-- Task instructions --
Pull every line with the word "alongGrain" out of the entries below.

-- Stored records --

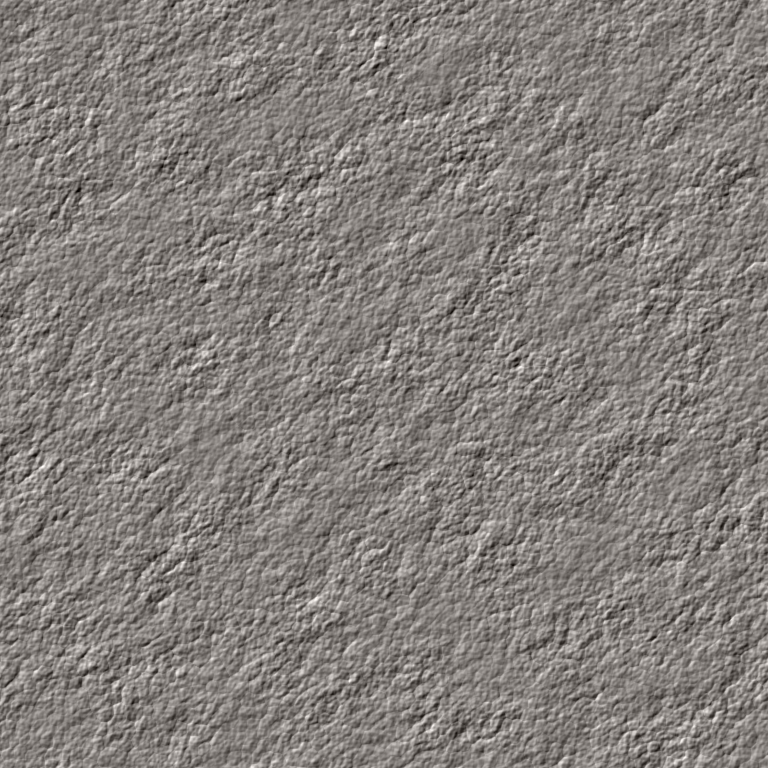
Write a Shadertoy shader that draws this texture.

```glsl
// Rough grey stone lit from the upper left.
// A height field of layered gradient noise and cellular grains, stretched
// slightly along a diagonal, is shaded by its slope towards the light.

const vec3 STONE = vec3(0.519, 0.499, 0.484);
const vec2 LIGHT_DIR = vec2(-0.707, 0.707);
const vec2 GRAIN_DIR = vec2(0.77, 0.64);
const float SLOPE_STEP = 0.001;
const float CONTRAST = 0.118;

vec2 hash2(vec2 cell) {
    vec3 h = fract(cell.xyx * vec3(0.1031, 0.1030, 0.0973));
    h += dot(h, h.yzx + 33.33);
    return fract((h.xx + h.yz) * h.zy);
}

// Dot product of a random unit gradient with the offset from its corner
float cornerRamp(vec2 cell, vec2 offset) {
    float angle = 6.28319 * hash2(cell).x;
    return dot(vec2(cos(angle), sin(angle)), offset);
}

float gradientNoise(vec2 p) {
    vec2 cell = floor(p);
    vec2 f = p - cell;
    vec2 w = f * f * f * (f * (f * 6.0 - 15.0) + 10.0);
    vec2 right = vec2(1.0, 0.0);
    vec2 up = vec2(0.0, 1.0);
    float low = mix(cornerRamp(cell, f), cornerRamp(cell + right, f - right), w.x);
    float high = mix(cornerRamp(cell + up, f - up), cornerRamp(cell + 1.0, f - 1.0), w.x);
    return mix(low, high, w.y);
}

// Rounded domes that meet in narrow creases
float cellularDomes(vec2 p) {
    vec2 cell = floor(p);
    float nearest = 4.0;
    for (int y = -1; y <= 1; y++) {
        for (int x = -1; x <= 1; x++) {
            vec2 neighbour = cell + vec2(x, y);
            vec2 away = neighbour + hash2(neighbour) - p;
            nearest = min(nearest, dot(away, away));
        }
    }
    return -nearest;
}

// Stretches features along the given direction
vec2 alongGrain(vec2 p, vec2 dir) {
    return vec2(0.92 * dot(p, dir), 1.05 * dot(p, vec2(-dir.y, dir.x)));
}

// Each layer is finer and steeper than the one before
float stoneHeight(vec2 p) {
    const mat2 turn = mat2(0.8, 0.6, -0.6, 0.8);
    float frequency = 14.0;
    float steepness = 0.22;
    vec2 q = p;
    float height = 0.0;
    for (int layer = 0; layer < 5; layer++) {
        height += steepness / frequency * gradientNoise(q * frequency + 17.3);
        q = turn * q;
        frequency *= 1.9;
        steepness *= 1.44;
    }
    float grainFrequency = 85.0;
    return height + 0.8 / grainFrequency * cellularDomes(p * grainFrequency + 41.0);
}

// Positive on faces turned towards the light
float slopeToLight(vec2 p, vec2 light, float reach) {
    float nearSide = stoneHeight(alongGrain(p + light * reach, GRAIN_DIR));
    float farSide = stoneHeight(alongGrain(p - light * reach, GRAIN_DIR));
    return (farSide - nearSide) / (2.0 * reach);
}

void mainImage(out vec4 fragColor, in vec2 fragCoord) {
    vec2 p = fragCoord / iResolution.y;

    // Calm and rugged patches
    float ruggedness = 1.0 + 0.7 * gradientNoise(alongGrain(p, GRAIN_DIR) * 11.0 + 5.7);

    float shade = CONTRAST * ruggedness * slopeToLight(p, LIGHT_DIR, SLOPE_STEP);
    fragColor = vec4(clamp(STONE + shade, 0.0, 1.0), 1.0);
}
```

-- Answer box --
vec2 alongGrain(vec2 p, vec2 dir) {
    float nearSide = stoneHeight(alongGrain(p + light * reach, GRAIN_DIR));
    float farSide = stoneHeight(alongGrain(p - light * reach, GRAIN_DIR));
    float ruggedness = 1.0 + 0.7 * gradientNoise(alongGrain(p, GRAIN_DIR) * 11.0 + 5.7);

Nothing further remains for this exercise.